> _ASSIGNMENT_:
Each line in the entries below that holds the word "cloud" belongs in the answer.

> _EXTRACTED RECORDS_:
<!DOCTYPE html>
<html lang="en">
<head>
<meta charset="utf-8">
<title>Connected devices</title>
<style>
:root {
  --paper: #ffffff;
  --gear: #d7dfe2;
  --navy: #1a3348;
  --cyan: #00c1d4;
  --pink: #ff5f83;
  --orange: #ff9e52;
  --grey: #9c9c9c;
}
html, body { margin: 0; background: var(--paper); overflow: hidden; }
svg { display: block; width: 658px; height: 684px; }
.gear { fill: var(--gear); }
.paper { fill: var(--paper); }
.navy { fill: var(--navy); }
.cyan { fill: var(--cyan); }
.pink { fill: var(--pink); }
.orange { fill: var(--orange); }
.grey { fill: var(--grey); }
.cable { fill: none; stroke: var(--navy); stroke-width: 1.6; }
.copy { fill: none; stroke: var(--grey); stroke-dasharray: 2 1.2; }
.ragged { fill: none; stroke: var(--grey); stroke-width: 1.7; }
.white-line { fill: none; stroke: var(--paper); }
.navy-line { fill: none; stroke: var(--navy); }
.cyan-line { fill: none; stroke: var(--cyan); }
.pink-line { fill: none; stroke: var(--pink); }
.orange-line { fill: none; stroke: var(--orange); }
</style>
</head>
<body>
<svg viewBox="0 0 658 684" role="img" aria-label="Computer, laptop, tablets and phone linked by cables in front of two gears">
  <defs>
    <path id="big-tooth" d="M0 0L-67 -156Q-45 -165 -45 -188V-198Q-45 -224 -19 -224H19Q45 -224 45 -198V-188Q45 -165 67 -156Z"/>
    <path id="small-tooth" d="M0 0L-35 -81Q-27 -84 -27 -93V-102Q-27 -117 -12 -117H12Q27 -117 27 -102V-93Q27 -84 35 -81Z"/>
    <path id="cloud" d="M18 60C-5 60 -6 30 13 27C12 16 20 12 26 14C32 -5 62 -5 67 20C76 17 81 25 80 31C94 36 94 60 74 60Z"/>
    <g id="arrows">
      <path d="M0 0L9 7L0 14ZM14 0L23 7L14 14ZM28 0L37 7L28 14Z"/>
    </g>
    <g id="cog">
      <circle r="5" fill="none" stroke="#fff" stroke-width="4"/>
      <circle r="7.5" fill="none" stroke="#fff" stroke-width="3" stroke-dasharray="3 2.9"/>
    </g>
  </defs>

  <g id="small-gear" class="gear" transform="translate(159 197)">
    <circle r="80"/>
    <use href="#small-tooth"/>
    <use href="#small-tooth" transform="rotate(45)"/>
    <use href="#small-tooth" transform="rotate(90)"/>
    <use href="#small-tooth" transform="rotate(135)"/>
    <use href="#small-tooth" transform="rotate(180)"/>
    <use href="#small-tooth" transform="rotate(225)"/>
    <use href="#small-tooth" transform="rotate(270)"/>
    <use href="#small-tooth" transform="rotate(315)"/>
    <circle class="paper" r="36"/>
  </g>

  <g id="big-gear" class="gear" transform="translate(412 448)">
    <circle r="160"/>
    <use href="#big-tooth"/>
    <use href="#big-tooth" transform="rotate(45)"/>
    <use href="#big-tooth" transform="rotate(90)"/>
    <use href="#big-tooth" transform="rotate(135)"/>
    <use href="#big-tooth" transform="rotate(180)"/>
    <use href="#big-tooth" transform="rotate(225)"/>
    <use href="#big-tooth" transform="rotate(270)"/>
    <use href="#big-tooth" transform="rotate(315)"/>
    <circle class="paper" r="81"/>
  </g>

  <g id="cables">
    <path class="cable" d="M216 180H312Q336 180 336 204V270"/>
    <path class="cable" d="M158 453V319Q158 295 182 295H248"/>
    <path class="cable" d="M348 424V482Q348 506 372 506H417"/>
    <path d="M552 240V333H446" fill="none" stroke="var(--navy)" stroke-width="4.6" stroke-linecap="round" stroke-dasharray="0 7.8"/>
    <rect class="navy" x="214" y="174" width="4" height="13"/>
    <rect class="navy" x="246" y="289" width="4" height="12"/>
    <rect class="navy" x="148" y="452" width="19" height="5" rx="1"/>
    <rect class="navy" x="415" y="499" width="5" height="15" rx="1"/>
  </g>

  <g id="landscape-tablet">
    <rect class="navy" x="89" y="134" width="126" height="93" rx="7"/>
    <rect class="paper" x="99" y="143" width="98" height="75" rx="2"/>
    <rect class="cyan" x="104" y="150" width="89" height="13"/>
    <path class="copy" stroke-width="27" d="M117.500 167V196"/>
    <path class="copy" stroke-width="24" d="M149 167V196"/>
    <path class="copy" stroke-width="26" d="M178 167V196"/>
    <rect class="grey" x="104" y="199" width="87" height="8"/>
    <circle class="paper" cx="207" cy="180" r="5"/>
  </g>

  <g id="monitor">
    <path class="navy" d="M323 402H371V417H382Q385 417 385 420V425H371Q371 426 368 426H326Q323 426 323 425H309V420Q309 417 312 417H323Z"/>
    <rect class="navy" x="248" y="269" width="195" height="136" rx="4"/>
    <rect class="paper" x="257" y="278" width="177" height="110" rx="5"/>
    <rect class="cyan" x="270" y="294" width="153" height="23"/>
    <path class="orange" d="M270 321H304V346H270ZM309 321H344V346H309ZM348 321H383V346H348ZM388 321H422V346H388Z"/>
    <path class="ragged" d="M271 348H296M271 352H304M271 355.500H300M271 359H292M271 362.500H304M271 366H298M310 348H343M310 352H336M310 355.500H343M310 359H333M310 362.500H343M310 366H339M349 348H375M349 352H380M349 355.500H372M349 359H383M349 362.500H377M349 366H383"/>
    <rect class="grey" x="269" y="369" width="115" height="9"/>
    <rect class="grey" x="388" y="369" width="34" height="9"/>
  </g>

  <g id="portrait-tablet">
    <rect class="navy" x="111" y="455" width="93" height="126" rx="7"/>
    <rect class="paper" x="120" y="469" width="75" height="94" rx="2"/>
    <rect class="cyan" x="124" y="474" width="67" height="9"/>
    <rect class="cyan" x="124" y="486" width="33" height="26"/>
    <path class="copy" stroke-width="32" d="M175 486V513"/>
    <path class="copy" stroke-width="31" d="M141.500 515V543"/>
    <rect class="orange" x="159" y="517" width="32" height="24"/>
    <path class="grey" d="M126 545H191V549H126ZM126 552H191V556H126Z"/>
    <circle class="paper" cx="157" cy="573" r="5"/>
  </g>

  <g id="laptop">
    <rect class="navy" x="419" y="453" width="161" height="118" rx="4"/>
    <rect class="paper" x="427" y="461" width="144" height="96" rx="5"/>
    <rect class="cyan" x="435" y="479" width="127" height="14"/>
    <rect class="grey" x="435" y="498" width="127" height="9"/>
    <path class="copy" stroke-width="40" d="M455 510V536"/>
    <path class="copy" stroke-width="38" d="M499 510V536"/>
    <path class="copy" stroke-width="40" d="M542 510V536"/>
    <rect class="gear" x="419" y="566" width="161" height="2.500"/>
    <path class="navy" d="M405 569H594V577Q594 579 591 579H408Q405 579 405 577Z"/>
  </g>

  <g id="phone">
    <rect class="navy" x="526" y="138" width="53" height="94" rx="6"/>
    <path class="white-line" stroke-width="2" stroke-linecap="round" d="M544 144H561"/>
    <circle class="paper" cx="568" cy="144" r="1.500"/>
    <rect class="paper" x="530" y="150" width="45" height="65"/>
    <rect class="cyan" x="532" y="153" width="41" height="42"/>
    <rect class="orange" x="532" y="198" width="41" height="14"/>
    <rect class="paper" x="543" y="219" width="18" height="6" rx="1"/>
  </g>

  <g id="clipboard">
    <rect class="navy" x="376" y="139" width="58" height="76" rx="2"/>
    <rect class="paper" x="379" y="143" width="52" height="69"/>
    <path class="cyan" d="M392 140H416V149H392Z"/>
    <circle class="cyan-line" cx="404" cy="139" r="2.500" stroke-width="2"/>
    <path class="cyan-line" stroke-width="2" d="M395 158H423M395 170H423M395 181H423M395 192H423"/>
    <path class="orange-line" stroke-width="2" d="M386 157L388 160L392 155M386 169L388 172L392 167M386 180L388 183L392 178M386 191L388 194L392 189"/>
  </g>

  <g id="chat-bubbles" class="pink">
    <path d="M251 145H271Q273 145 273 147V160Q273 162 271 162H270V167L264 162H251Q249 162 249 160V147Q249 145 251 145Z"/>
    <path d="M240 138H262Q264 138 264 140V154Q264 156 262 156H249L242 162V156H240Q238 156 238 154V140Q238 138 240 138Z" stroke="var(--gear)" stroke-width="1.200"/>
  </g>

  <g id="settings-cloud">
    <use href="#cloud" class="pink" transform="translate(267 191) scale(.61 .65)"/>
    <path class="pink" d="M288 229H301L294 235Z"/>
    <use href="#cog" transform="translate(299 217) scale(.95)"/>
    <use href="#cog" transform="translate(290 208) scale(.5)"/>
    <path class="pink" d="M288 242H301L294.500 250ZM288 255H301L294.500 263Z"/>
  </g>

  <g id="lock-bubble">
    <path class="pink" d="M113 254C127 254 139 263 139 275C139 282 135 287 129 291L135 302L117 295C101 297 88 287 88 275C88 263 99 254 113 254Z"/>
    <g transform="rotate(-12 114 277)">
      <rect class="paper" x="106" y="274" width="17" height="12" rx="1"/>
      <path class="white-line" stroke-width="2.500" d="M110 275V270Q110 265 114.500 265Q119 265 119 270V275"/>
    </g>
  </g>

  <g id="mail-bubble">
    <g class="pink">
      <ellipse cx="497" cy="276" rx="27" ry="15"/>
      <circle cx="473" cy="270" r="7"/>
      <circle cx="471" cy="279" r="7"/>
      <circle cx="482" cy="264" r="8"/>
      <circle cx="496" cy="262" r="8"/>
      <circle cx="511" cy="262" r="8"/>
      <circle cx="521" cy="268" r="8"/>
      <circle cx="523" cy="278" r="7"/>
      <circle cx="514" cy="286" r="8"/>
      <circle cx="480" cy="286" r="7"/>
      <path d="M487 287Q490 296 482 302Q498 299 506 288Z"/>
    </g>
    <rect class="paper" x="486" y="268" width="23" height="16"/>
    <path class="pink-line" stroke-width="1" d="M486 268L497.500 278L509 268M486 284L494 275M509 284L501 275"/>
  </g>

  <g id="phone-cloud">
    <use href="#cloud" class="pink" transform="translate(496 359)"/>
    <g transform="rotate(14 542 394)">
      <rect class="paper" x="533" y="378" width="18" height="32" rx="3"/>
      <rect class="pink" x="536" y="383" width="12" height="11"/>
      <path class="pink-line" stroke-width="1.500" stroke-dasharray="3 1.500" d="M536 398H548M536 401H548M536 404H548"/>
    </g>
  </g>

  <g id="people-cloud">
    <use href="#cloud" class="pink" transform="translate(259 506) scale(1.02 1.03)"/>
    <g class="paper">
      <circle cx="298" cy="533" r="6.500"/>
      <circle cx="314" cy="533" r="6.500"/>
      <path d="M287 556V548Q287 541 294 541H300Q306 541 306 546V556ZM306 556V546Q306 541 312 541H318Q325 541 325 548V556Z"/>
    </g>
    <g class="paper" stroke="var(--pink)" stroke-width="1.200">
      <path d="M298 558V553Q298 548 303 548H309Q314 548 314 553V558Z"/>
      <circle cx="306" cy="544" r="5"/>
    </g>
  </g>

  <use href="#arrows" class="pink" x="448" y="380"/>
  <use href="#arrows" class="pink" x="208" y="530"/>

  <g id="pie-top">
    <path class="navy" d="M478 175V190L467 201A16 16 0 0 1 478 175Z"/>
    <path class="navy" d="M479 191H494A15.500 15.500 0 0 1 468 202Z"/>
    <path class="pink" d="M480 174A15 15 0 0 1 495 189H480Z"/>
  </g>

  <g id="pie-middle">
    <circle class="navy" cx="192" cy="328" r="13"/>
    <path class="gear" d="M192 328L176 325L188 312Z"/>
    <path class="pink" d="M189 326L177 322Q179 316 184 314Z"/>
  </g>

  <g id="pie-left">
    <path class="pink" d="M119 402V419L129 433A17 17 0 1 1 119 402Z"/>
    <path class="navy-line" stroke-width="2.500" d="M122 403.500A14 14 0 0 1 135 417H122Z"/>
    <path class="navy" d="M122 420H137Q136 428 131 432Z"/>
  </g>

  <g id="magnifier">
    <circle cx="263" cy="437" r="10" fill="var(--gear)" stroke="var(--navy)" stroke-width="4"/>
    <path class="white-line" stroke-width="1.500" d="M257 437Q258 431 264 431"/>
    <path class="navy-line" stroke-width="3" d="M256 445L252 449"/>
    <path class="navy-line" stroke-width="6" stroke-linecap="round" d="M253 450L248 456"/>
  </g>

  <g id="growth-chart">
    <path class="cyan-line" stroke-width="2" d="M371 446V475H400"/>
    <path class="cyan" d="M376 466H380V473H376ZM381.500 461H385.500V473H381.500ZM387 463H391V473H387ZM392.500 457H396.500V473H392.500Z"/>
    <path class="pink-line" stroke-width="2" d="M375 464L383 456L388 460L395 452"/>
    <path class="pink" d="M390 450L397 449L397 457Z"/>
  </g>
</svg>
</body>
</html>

> _WRITTEN RESPONSE_:
    <path id="cloud" d="M18 60C-5 60 -6 30 13 27C12 16 20 12 26 14C32 -5 62 -5 67 20C76 17 81 25 80 31C94 36 94 60 74 60Z"/>
  <g id="settings-cloud">
    <use href="#cloud" class="pink" transform="translate(267 191) scale(.61 .65)"/>
  <g id="phone-cloud">
    <use href="#cloud" class="pink" transform="translate(496 359)"/>
  <g id="people-cloud">
    <use href="#cloud" class="pink" transform="translate(259 506) scale(1.02 1.03)"/>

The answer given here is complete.